Scleroderma renal crisis is a true medical emergency in rheumatology, one that requires prompt diagnosis and treatment. Here, we review the historic introduction of the angiotensin-converting enzyme inhibitors in this context, and highlight management and key questions moving forward.
Awareness of renal disease in scleroderma dates back many years. The revered physician William Osler noted in 1892 that patients with scleroderma were “apt to succumb to pulmonary complaints or to nephritis.”1 Awareness of the condition increased in 1952 with a case report of three patients appearing in The Lancet.2 More case reports and limited reviews of the topic were published, but the disease’s causes, incidence and disease course were not well characterized.
Once such case report from 1960 noted the aggressive, fulminant presentation of scleroderma renal crisis: “The hypertension is rapidly followed by retinopathy, cardiac failure, convulsions, profound oliguria and uraemia. The progression of the disease from the appearance of hypertension to death is usually so rapid that there is little time for clinical evidence of renal disease to become fully apparent.”1 The disease was almost always fatal, until the first reported successful nephrectomy followed by renal transplant in 1970.3

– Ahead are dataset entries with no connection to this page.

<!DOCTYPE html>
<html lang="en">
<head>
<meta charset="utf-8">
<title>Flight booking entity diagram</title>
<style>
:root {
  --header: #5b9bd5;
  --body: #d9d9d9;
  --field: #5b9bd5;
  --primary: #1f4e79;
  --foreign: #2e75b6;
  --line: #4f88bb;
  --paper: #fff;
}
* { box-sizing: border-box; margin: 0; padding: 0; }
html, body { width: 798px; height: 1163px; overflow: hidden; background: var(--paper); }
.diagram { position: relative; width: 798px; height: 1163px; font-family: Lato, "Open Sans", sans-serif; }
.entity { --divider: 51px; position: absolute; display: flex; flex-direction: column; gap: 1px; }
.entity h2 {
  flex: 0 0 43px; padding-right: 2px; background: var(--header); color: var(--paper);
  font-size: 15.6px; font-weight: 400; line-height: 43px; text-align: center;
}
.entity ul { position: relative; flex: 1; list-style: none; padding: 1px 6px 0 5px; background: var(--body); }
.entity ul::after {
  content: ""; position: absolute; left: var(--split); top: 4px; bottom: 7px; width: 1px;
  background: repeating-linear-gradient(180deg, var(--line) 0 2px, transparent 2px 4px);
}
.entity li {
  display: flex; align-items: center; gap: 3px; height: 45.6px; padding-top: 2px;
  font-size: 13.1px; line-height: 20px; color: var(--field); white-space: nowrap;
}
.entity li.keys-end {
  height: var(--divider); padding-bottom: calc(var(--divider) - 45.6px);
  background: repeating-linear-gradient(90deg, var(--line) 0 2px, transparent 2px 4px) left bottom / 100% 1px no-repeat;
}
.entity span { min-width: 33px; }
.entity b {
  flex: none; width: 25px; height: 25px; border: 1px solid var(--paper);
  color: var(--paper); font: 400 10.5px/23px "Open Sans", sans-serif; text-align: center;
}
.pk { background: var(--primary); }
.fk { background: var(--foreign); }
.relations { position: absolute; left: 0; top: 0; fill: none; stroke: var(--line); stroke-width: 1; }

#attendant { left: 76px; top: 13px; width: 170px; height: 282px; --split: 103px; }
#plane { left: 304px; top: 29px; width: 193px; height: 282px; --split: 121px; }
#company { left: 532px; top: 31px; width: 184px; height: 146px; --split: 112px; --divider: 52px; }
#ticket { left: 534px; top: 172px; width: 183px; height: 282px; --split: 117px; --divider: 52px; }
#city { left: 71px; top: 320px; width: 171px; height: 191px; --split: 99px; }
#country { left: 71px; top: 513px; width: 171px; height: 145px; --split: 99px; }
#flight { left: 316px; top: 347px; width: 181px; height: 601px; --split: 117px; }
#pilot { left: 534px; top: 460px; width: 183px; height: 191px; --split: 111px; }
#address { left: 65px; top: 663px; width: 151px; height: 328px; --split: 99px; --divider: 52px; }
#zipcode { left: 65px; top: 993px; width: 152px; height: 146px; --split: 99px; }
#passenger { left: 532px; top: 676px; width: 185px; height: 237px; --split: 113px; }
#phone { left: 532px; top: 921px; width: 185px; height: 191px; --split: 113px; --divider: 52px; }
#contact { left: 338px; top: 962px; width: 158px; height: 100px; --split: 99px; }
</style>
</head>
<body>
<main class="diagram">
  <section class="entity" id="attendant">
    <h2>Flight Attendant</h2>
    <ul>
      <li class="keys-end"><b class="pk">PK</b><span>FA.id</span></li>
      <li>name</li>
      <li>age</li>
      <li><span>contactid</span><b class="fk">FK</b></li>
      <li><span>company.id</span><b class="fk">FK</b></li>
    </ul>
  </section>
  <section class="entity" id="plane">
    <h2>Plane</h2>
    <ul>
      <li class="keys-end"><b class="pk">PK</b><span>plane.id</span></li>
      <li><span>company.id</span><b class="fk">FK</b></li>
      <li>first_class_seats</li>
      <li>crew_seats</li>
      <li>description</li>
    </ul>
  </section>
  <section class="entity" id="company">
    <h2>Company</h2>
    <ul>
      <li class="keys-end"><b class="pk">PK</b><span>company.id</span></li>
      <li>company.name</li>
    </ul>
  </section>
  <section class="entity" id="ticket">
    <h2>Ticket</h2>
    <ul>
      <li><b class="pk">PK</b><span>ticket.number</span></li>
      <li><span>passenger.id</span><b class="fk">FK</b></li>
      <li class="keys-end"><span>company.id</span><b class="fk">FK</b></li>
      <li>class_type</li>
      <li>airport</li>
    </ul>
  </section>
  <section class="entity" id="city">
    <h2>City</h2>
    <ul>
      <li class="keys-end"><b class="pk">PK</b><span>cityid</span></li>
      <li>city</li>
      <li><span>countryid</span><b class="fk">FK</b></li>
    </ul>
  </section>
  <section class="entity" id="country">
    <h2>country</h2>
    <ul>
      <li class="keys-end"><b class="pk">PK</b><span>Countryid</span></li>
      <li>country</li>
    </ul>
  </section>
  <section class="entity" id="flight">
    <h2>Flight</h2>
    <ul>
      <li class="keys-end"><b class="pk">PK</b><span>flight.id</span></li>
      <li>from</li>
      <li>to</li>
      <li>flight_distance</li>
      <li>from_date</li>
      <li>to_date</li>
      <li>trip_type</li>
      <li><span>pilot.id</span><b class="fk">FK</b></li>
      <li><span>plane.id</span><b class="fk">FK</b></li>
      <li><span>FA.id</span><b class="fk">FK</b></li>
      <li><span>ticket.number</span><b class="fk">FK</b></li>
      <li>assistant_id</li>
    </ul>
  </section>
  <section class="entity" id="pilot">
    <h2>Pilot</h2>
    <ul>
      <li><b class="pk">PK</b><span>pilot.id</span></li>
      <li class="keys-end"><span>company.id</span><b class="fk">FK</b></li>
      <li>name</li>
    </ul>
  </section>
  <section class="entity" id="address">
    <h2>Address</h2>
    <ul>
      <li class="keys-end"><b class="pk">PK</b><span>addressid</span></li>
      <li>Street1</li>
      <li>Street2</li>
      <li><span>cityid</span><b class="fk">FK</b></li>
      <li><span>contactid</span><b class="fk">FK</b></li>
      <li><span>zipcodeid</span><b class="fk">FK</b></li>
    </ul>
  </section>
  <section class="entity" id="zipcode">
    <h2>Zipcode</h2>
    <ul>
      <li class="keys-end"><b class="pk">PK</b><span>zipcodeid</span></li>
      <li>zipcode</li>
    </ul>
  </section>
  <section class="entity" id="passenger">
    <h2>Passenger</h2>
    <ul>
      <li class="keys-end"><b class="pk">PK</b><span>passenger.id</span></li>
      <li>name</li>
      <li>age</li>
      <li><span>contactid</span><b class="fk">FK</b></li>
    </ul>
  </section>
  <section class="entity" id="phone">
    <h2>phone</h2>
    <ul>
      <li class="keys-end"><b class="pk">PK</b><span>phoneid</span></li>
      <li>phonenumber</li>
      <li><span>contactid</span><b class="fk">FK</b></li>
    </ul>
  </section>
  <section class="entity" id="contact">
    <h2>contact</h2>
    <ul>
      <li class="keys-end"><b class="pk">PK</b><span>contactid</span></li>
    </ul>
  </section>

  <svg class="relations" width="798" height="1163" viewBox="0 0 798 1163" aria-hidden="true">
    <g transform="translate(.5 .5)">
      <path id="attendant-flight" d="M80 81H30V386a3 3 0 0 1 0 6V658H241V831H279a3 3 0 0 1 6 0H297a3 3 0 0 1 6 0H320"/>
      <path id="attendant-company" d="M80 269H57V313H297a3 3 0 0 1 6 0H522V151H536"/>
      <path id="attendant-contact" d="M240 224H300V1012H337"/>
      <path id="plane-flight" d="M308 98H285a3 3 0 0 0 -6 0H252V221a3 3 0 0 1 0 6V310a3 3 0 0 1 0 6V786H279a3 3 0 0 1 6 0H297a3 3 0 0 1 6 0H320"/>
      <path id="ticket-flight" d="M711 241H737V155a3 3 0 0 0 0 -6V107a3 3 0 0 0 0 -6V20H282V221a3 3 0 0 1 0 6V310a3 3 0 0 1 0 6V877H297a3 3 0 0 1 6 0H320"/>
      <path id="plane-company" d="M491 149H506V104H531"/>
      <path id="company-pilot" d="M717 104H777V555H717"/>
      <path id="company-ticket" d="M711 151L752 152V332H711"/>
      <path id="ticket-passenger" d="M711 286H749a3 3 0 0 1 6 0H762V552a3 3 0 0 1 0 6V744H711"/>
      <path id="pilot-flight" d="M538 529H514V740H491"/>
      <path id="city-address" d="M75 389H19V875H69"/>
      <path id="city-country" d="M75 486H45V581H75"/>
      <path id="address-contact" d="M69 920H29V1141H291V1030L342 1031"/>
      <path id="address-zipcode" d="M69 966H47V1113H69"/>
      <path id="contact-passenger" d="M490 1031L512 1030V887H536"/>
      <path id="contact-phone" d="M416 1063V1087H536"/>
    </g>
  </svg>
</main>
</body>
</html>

In 1974, a seminal paper on scleroderma and renal disease appeared, a clinicopathological review of 210 patients with scleroderma seen over the previous 20 years. The detailed 46-page report included thorough case studies, clinical evaluations, renal blood flow measures, such lab analyses as renin, treatment outcomes and information about renal histopathology. The writers also hypothesized about the pathogenic role of renin release in scleroderma renal crisis.4
The research team, headed by E. Carwile LeRoy, MD, found evidence of some type of renal involvement in 45% of scleroderma patients, lumping together such markers as proteinuria, hypertension and azotemia. Some of these patients had only low-level, asymptomatic renal disease. Critically, the team reported that the syndrome of malignant hypertension (scleroderma renal crisis), characterized by rapidly progressive renal damage, occurred in 7% of their patients and was fatal in 12 out of these 15 cases. For all patients, scleroderma renal crisis was the leading cause of death.4
Hendricks H. Whitman III, MD, FACP, an assistant professor of medicine at Weill Cornell Medical College, New York City, notes, “In those days, if scleroderma patients became hypertensive and their kidneys began to be damaged, that’s what actually killed them. Scleroderma patients had about a 50% mortality in 10 years. And almost all of them died from hypertension or renal failure.”
A few scattered reports appeared of successful aggressive medical management of scleroderma renal crisis with such agents as minoxidil, but the prognosis was grim.5,6 Virginia D. Steen, MD, a professor and chief of the Division of Rheumatology of the Department of Medicine at Georgetown University in Washington, D.C., recounts, “Even when I was a fellow, we kept trying all these kinds of medications, and nothing did anything. I remember vividly as a student, being in a conference where they decided to do a bilateral nephrectomy on a young woman as the only way to save her life.”
Dr. Whitman recalls how patients with scleroderma and baseline hypertension were managed then. “We didn’t know any better in those days, so we’d give them a diuretic, which would actually make things worse rather than better, or we’d give them a beta blocker, and that would be really bad for their Raynaud’s phenomenon.” Some rheumatologists observed that scleroderma renal crisis was sometimes triggered by diuretic therapy initiated to control a baseline high blood pressure.6